═══ Input

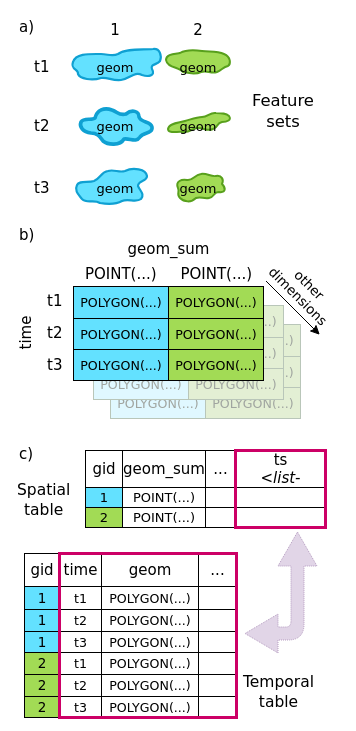
<!DOCTYPE html>
<html lang="en">
<head>
<meta charset="utf-8">
<title>Spatiotemporal vector data layouts</title>
<style>
:root {
  --ink: #000;
  --paper: #fff;
  --blue: #63e1ff;
  --blue-edge: #0fa0d2;
  --green: #a2db55;
  --green-edge: #58a01c;
  --blue-pale: #e0f8ff;
  --green-pale: #e3efd4;
  --muted: #a0a5a0;
  --line-pale: #b9c6b9;
  --accent: #cc0066;
  --lilac: #e1d5e7;
  --lilac-edge: #b59cc0;
}
* { box-sizing: border-box; margin: 0; }
html, body { overflow: hidden; }
body {
  position: relative; width: 356px; height: 731px;
  background: var(--paper); color: var(--ink);
  font: 15px/19px "DejaVu Sans", sans-serif;
}
h2 { position: absolute; left: 19px; font-size: 15px; font-weight: 400; }
.drawing { position: absolute; inset: 0; display: block; }
.caption { position: absolute; font-size: 15.5px; line-height: 20px; text-align: center; white-space: nowrap; }

/* a) feature sets */
.features {
  position: absolute; left: 34px; top: 15px; display: grid;
  grid-template-columns: 40px 82px 84px; grid-template-rows: 30px 45px 73px 50px;
  align-items: center; justify-items: center;
}
.features b { font-weight: 400; }
.features .row { justify-self: start; }
.geom { font-size: 13px; }

/* b) data cube */
.axis-top { position: absolute; left: 73px; top: 240px; width: 191px; display: grid; grid-template-columns: 1fr 1fr; row-gap: 6px; text-align: center; }
.axis-top .title { grid-column: 1 / -1; }
.axis-left { position: absolute; left: 47px; top: 286px; height: 95px; display: grid; grid-template-rows: repeat(3, 1fr); align-items: center; }
.axis-time { position: absolute; left: 6px; top: 323px; width: 40px; text-align: center; transform: rotate(-90deg); }
.axis-other { position: absolute; left: 252px; top: 275px; width: 102px; text-align: center; font-size: 13.3px; line-height: 16px; transform: rotate(45deg); }

.grid { position: absolute; display: grid; gap: 1px; padding: 1px; background: var(--ink); }
.grid > span { display: flex; align-items: center; justify-content: center; background: var(--paper); white-space: nowrap; overflow: hidden; }
.slice { grid-template-columns: 94px 94px; grid-template-rows: 31px 30px 30px; font-size: 12.6px; }
.slice > :nth-child(odd), .grid > .one { background: var(--blue); }
.slice > :nth-child(even), .grid > .two { background: var(--green); }
.slice.back { background: var(--line-pale); color: var(--muted); }
.slice.back > :nth-child(odd) { background: var(--blue-pale); }
.slice.back > :nth-child(even) { background: var(--green-pale); }
.slice.third { left: 110px; top: 324px; }
.slice.second { left: 93px; top: 305px; }
.slice.first { left: 73px; top: 286px; }

/* c) tables */
.table { font-size: 13px; }
.table > .head { font-size: 15px; }
.spatial { left: 85px; top: 450px; grid-template-columns: 36px 82px 29px 89px; grid-template-rows: 36px 19px 19px; }
.spatial > .list { flex-direction: column; line-height: 18px; }
.temporal { left: 24px; top: 553px; grid-template-columns: 34px 41px 96px 37px; grid-template-rows: 32px 22px 21px 20px 21px 21px 20px; font-size: 12.6px; }
.temporal > .one, .temporal > .two { font-size: 13.5px; }
.frame { position: absolute; border: 3px solid var(--accent); }
.frame.of-list { left: 234px; top: 449px; width: 93px; height: 80px; }
.frame.of-rows { left: 58px; top: 552px; width: 180px; height: 167px; }
</style>
</head>
<body>

<svg class="drawing" width="356" height="731" viewBox="0 0 356 731" aria-hidden="true">
  <g fill="var(--blue)" stroke="var(--blue-edge)" stroke-width="2.2" stroke-linejoin="round">
    <path d="M73 62C76 53 90 54 101 54C108 54 112 57 118 54C126 48 143 50 153 49C160 48 162 56 160 61C157 65 150 64 152 69C156 76 148 77 142 75C134 71 130 79 121 80C112 81 108 77 101 78C92 81 80 79 78 74C79 69 70 70 73 62Z"/>
    <path stroke-width="3.6" d="M81 122C84 117 92 121 95 118C97 110 104 107 112 110C118 112 119 116 126 114C132 109 139 111 139 117C141 123 151 121 152 127C153 134 143 132 140 137C136 143 130 138 124 139C120 146 108 145 103 141C100 137 98 133 91 133C83 132 79 127 81 122Z"/>
    <path d="M77 185C79 180 88 183 94 181C101 178 101 172 108 171C114 169 119 173 125 171C133 167 146 169 147 176C147 182 138 180 138 186C140 191 145 194 141 199C136 203 128 198 122 201C115 205 106 204 100 203C94 199 87 204 82 199C79 195 74 191 77 185Z"/>
  </g>
  <g fill="var(--green)" stroke="var(--green-edge)" stroke-width="2" stroke-linejoin="round">
    <path d="M166 60C166 54 174 54 180 53C187 49 195 50 202 51C210 52 217 51 224 54C231 57 231 64 228 66C223 67 222 70 217 72C211 74 207 70 201 72C195 75 188 73 183 72C180 67 167 68 166 60Z"/>
    <path d="M168 129C169 123 179 123 185 121C192 119 197 117 202 117C208 117 210 112 216 113C222 113 226 113 229 116C232 120 227 122 222 122C216 123 219 127 213 129C207 132 203 127 197 128C191 129 190 133 183 132C178 131 168 134 168 129Z"/>
    <path d="M178 188C175 181 182 179 187 180C193 181 194 175 201 174C207 173 211 177 216 176C222 175 224 180 222 184C226 188 226 193 219 192C213 192 215 197 209 198C203 199 201 196 196 198C191 203 184 202 180 198C176 194 180 192 178 188Z"/>
  </g>
</svg>

<h2 style="top:18px">a)</h2>
<div class="features">
  <i></i><b>1</b><b>2</b>
  <span class="row">t1</span><span class="geom">geom</span><span class="geom">geom</span>
  <span class="row">t2</span><span class="geom">geom</span><span class="geom">geom</span>
  <span class="row">t3</span><span class="geom">geom</span><span class="geom">geom</span>
</div>
<p class="caption" style="left:252px;top:90px;font-size:16.4px;line-height:21px">Feature<br>sets</p>

<h2 style="top:226px">b)</h2>
<div class="axis-top"><span class="title">geom_sum</span><span>POINT(...)</span><span>POINT(...)</span></div>
<div class="axis-left"><span>t1</span><span>t2</span><span>t3</span></div>
<div class="axis-time">time</div>

<div class="grid slice back third">
  <span>POLYGON(...)</span><span>POLYGON(...)</span>
  <span>POLYGON(...)</span><span>POLYGON(...)</span>
  <span>POLYGON(...)</span><span>POLYGON(...)</span>
</div>
<div class="grid slice back second">
  <span>POLYGON(...)</span><span>POLYGON(...)</span>
  <span>POLYGON(...)</span><span>POLYGON(...)</span>
  <span>POLYGON(...)</span><span>POLYGON(...)</span>
</div>
<div class="grid slice first">
  <span>POLYGON(...)</span><span>POLYGON(...)</span>
  <span>POLYGON(...)</span><span>POLYGON(...)</span>
  <span>POLYGON(...)</span><span>POLYGON(...)</span>
</div>
<div class="axis-other">other<br>dimensions</div>

<h2 style="top:445px">c)</h2>
<p class="caption" style="left:17px;top:480px">Spatial<br>table</p>
<div class="grid table spatial">
  <span class="head">gid</span><span class="head">geom_sum</span><span class="head">...</span><span class="head list">ts<i>&lt;list-</i></span>
  <span class="one">1</span><span>POINT(...)</span><span></span><span></span>
  <span class="two">2</span><span>POINT(...)</span><span></span><span></span>
</div>
<div class="frame of-list"></div>

<div class="grid table temporal">
  <span class="head">gid</span><span class="head">time</span><span class="head">geom</span><span class="head">...</span>
  <span class="one">1</span><span>t1</span><span>POLYGON(...)</span><span></span>
  <span class="one">1</span><span>t2</span><span>POLYGON(...)</span><span></span>
  <span class="one">1</span><span>t3</span><span>POLYGON(...)</span><span></span>
  <span class="two">2</span><span>t1</span><span>POLYGON(...)</span><span></span>
  <span class="two">2</span><span>t2</span><span>POLYGON(...)</span><span></span>
  <span class="two">2</span><span>t3</span><span>POLYGON(...)</span><span></span>
</div>
<div class="frame of-rows"></div>
<p class="caption" style="left:243px;top:672px">Temporal<br>table</p>

<svg class="drawing" width="356" height="731" viewBox="0 0 356 731" aria-hidden="true">
  <path d="M266 281L315 330" stroke="var(--ink)"/>
  <path d="M319 334L310.500 331L314 329.500L316 325.500Z" fill="var(--ink)" stroke="var(--ink)"/>
  <path d="M297.500 532L317 566H304V624Q304 640 288 640H278V653L245 633.500L278 614V627H286Q291 627 291 621V566H278Z" fill="var(--lilac)" stroke="var(--lilac-edge)" stroke-dasharray="1 1"/>
</svg>

</body>
</html>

══════

The answer should be a single number: the count of lines in the records that hold the string "size".

10